═════ EXERCISE DATA

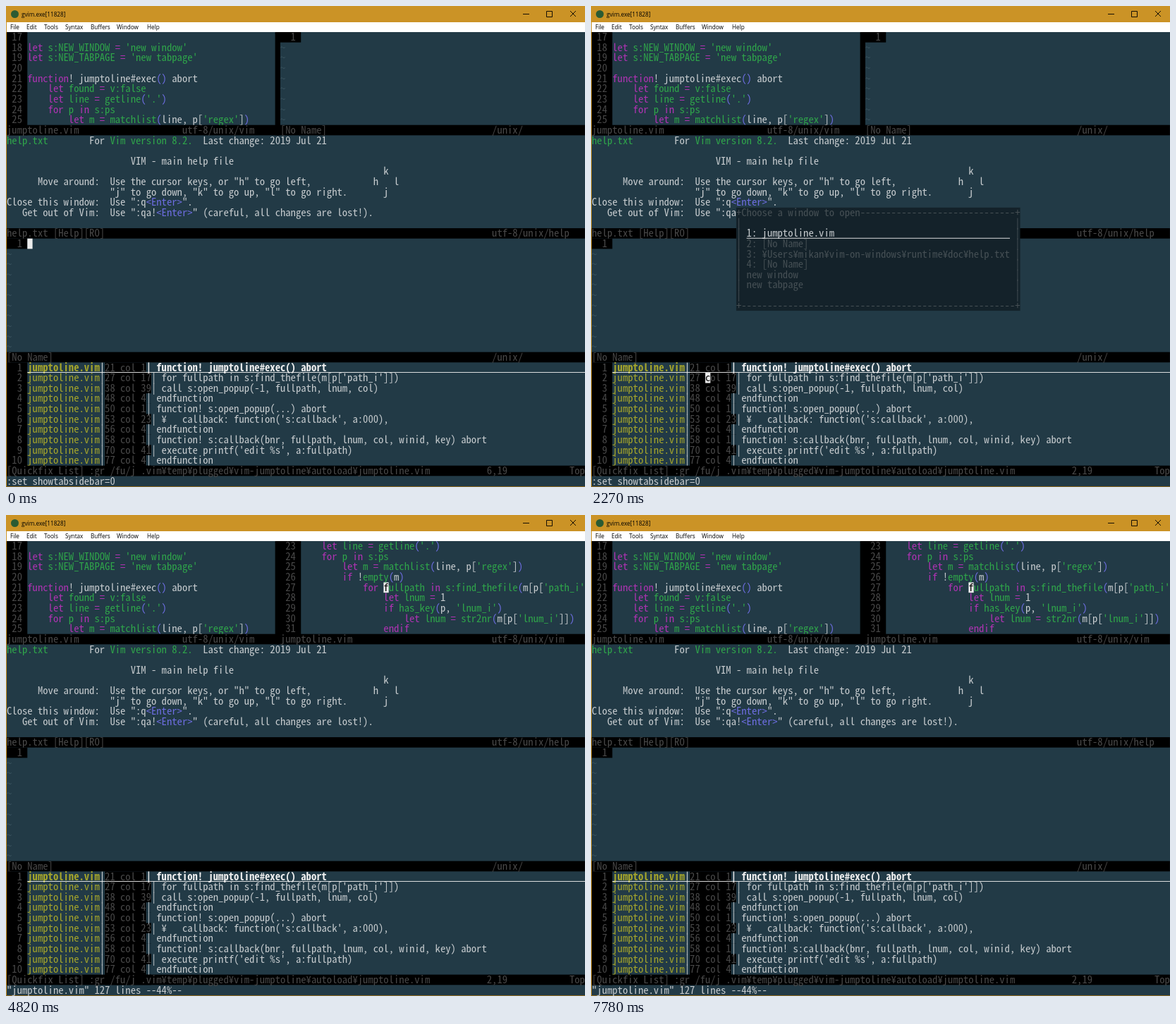
An HTML page with a canvas that plays this animation: 821 by 682 pixels, repeating every 8000 ms.

```html
<!DOCTYPE html>
<html lang="en">
<head>
<meta charset="utf-8">
<title>Editor window picker</title>
<style>
  html, body { margin: 0; width: 100%; height: 100%; overflow: hidden; background: #223a46; }
  canvas { display: block; }
</style>
</head>
<body>
<canvas id="stage" width="821" height="682"></canvas>
<script>
const ctx = document.getElementById('stage').getContext('2d');
const LOOP = 8000;
const LEFT = 1, TOP = 37, CELL_W = 7.32, CELL_H = 14.635, COLS = 112;
const MONO = '"Noto Sans Mono CJK JP", "Noto Sans Mono", "DejaVu Sans Mono", monospace';
const UI = '"Open Sans", "Noto Sans", sans-serif';
const C = {
  back: '#223a46', black: '#000', text: '#c6cbce', bright: '#f0f0f0', dim: '#484848',
  tilde: '#3a545f', keyword: '#ae33b2', green: '#2fa44a', special: '#6d6de0', file: '#a5a52b',
  popup: '#14222a', popupText: '#454f54', gold: '#cb9326', cursor: '#ececec'
};

// Font size whose advance equals one cell.
ctx.font = `100px ${MONO}`;
const fontSize = 100 * CELL_W / ctx.measureText('0').width;

const cellX = col => LEFT + col * CELL_W;
const cellY = row => TOP + row * CELL_H;
const passed = (times, t) => times.filter(time => t >= time).length;

function rect(x, y, w, h, color) {
  ctx.fillStyle = color;
  ctx.fillRect(x, y, w, h);
}

function fillCells(row, col, cols, rows, color) {
  rect(cellX(col), cellY(row), cols * CELL_W, rows * CELL_H, color);
}

function put(row, col, text, color = C.text, bold = false) {
  ctx.font = `${bold ? 'bold' : '300'} ${fontSize}px ${MONO}`;
  ctx.fillStyle = color;
  [...text].forEach((char, i) => {
    if (char !== ' ') ctx.fillText(char, cellX(col + i), cellY(row) + 12.2);
  });
}

// Parts are text, color, text, color, ...
function putParts(row, col, ...parts) {
  for (let i = 0; i < parts.length; i += 2) {
    put(row, col, parts[i], parts[i + 1]);
    col += parts[i].length;
  }
}

function lineNumber(row, col, number) {
  put(row, col, String(number).padStart(3), C.dim);
}

function underline(row, col, endX) {
  const x = cellX(col);
  rect(x, cellY(row + 1) - 0.9, endX - x, 0.9, C.bright);
}

function tildes(row, col, count) {
  for (let i = 0; i < count; i++) put(row + i, col, '~', C.tilde);
}

function status(row, col, cols, name, format, formatCol) {
  fillCells(row, col, cols, 1, C.black);
  put(row, col, name, C.dim);
  put(row, formatCol, format, C.dim);
}

const TOKEN = /('[^']*')|(\b(?:let|function|for|in|if|endif)\b|=)|([sv]:\w+|(?<=let |for )\w+|\b(?<!#)\w+(?=\())|([()])|./g;

function putCode(row, col, line) {
  for (const m of line.matchAll(TOKEN)) {
    const color = m[1] || m[3] ? C.green : m[2] ? C.keyword : m[4] ? C.special : C.text;
    put(row, col + m.index, m[0], color);
  }
}

function codeWindow(col, firstLine, lines) {
  fillCells(0, col, 4, lines.length + 1, C.black);
  lines.forEach((line, row) => {
    lineNumber(row, col, firstLine + row);
    putCode(row, col + 4, line);
  });
}

function emptyWindow(row, col, rows) {
  fillCells(row, col, 4, 1, C.black);
  lineNumber(row, col, 1);
  tildes(row + 1, col, rows - 1);
}

const LEFT_CODE = [
  '',
  "let s:NEW_WINDOW = 'new window'",
  "let s:NEW_TABPAGE = 'new tabpage'",
  '',
  'function! jumptoline#exec() abort',
  '    let found = v:false',
  "    let line = getline('.')",
  '    for p in s:ps',
  "        let m = matchlist(line, p['regex'])"
];
const RIGHT_CODE = [
  ...LEFT_CODE.slice(6),
  '        if !empty(m)',
  "            for fullpath in s:find_thefile(m[p['path_i'",
  '                let lnum = 1',
  "                if has_key(p, 'lnum_i')",
  "                    let lnum = str2nr(m[p['lnum_i']])",
  '                endif'
];
const QUICKFIX = [
  ['21 col 1', 'function! jumptoline#exec() abort'],
  ['27 col 17', "for fullpath in s:find_thefile(m[p['path_i']])"],
  ['38 col 39', 'call s:open_popup(-1, fullpath, lnum, col)'],
  ['48 col 4', 'endfunction'],
  ['50 col 1', 'function! s:open_popup(...) abort'],
  ['53 col 23', "¥   callback: function('s:callback', a:000),"],
  ['56 col 4', 'endfunction'],
  ['58 col 1', 'function! s:callback(bnr, fullpath, lnum, col, winid, key) abort'],
  ['70 col 41', "execute printf('edit %s', a:fullpath)"],
  ['77 col 4', 'endfunction']
];
const CHOICES = [
  '1: jumptoline.vim',
  '2: [No Name]',
  '3: ¥Users¥mikan¥vim-on-windows¥runtime¥doc¥help.txt',
  '4: [No Name]',
  'new window',
  'new tabpage'
];
const MENUS = { File: 6, Edit: 29, Tools: 54, Syntax: 84, Buffers: 120, Window: 157, Help: 200 };

function drawFrame() {
  rect(0, 0, 821, 682, C.back);
  rect(0, 0, 821, 23, C.gold);
  rect(0, 23, 821, 14, '#fff');
  rect(0, 23, 1, 659, C.gold);
  rect(0, 681, 821, 1, '#8f6a20');

  ctx.fillStyle = '#2b5b33';
  ctx.beginPath();
  ctx.arc(12.5, 11.5, 5.5, 0, 7);
  ctx.fill();

  ctx.fillStyle = '#000';
  ctx.font = `8.2px ${UI}`;
  ctx.fillText('gvim.exe[11828]', 22, 14.5);
  for (const [name, x] of Object.entries(MENUS)) ctx.fillText(name, x, 33);

  ctx.strokeStyle = '#000';
  ctx.lineWidth = 0.9;
  ctx.beginPath();
  ctx.moveTo(733, 11.5); ctx.lineTo(742, 11.5);
  ctx.rect(766.5, 7.5, 8, 8);
  ctx.moveTo(800, 7); ctx.lineTo(808, 15);
  ctx.moveTo(808, 7); ctx.lineTo(800, 15);
  ctx.stroke();
}

function drawTopWindows(opened) {
  codeWindow(0, 17, LEFT_CODE);
  fillCells(0, 52, 1, 10, C.black);
  if (opened) codeWindow(53, 23, RIGHT_CODE);
  else emptyWindow(0, 53, 9);
  status(9, 0, 53, 'jumptoline.vim', 'utf-8/unix/vim', 34);
  if (opened) status(9, 53, 59, 'jumptoline.vim', 'utf-8/unix/vim', 94);
  else status(9, 53, 59, '[No Name]', '/unix/', 94);
}

function drawHelp() {
  putParts(10, 0, 'help.txt', C.green, '        For ', C.text, 'Vim version 8.2.', C.green,
    '  Last change: 2019 Jul 21', C.text);
  put(12, 24, 'VIM - main help file');
  put(13, 73, 'k');
  put(14, 6, 'Move around:  Use the cursor keys, or "h" to go left,');
  put(14, 71, 'h   l');
  put(15, 20, '"j" to go down, "k" to go up, "l" to go right.');
  put(15, 73, 'j');
  putParts(16, 0, 'Close this window:  Use ":q', C.text, '<Enter>', C.special, '".', C.text);
  putParts(17, 3, 'Get out of Vim:  Use ":qa!', C.text, '<Enter>', C.special,
    '" (careful, all changes are lost!).', C.text);
  status(19, 0, COLS, 'help.txt [Help][RO]', 'utf-8/unix/help', 94);
}

function drawMiddleWindow() {
  emptyWindow(20, 0, 11);
  status(31, 0, COLS, '[No Name]', '/unix/', 94);
}

function drawQuickfix(line) {
  fillCells(32, 0, 4, 11, C.black);
  fillCells(32, 19, 9, 11, C.black);
  QUICKFIX.forEach(([place, text], i) => {
    const row = 32 + i, current = i === 0, end = 19 + place.length;
    const color = current ? C.bright : C.text;
    fillCells(row, end, 28 - end, 1, C.back);
    lineNumber(row, 0, i + 1);
    put(row, 4, 'jumptoline.vim', C.file, current);
    put(row, 18, '|', color);
    put(row, 19, place, C.dim);
    put(row, end, '| ' + text, color, current);
  });
  underline(32, 4, 821);
  status(42, 0, COLS,
    '[Quickfix List] :gr /fu/j .vim¥temp¥plugged¥vim-jumptoline¥autoload¥jumptoline.vim',
    `${line},19`, 93);
  put(42, 109, 'Top', C.dim);
}

function drawPopup(selected) {
  const border = text => '+' + text.padEnd(53, '-') + '+';
  fillCells(17, 28, 55, 10, C.popup);
  put(17, 28, border('Choose a window to open'), C.popupText);
  put(26, 28, border(''), C.popupText);
  for (let row = 18; row < 26; row++) {
    put(row, 28, '|', C.popupText);
    put(row, 82, '|', C.popupText);
  }
  CHOICES.forEach((choice, i) => {
    put(19 + i, 30, choice, i === selected ? C.text : C.popupText);
  });
  underline(19 + selected, 30, 594);
}

function drawCursor(row, col, char) {
  fillCells(row, col, 1, 1, C.cursor);
  put(row, col, char, C.black);
}

const MOVES = [570, 870, 990, 1140];
const BLINKS = [1850, 2120, 2960, 3250, 3680, 3800, 5530, 5780, 6220, 6370, 6820, 7100, 7500, 7780];
let shownState = '';

function render(t) {
  const line = 6 - passed(MOVES, t);
  const cursorOn = passed(BLINKS, t) % 2 === 0;
  const opened = t >= 4820;
  const popup = t >= 2270 && !opened;
  const selected = t >= 4080 ? 1 : 0;
  const message = t >= 4700;
  const started = t >= 150;

  const state = [line, cursorOn, opened, popup, selected, message, started].join();
  if (state === shownState) return;
  shownState = state;

  drawFrame();
  drawTopWindows(opened);
  drawHelp();
  drawMiddleWindow();
  drawQuickfix(line);
  put(43, 0, message ? '"jumptoline.vim" 127 lines --44%--' : ':set showtabsidebar=0');
  if (popup) drawPopup(selected);
  if (cursorOn) {
    if (opened) drawCursor(4, 73, 'f');
    else if (started) drawCursor(31 + line, 22, 'c');
    else drawCursor(20, 4, ' ');
  }
}

const start = performance.now();
function tick() {
  render((performance.now() - start) % LOOP);
  requestAnimationFrame(tick);
}
tick();
</script>
</body>
</html>
```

══════════

ACTIVITY -> Of the lines in the data above, some may include the word "canvas"; state how many, with no added words.

THE ANSWER -> 3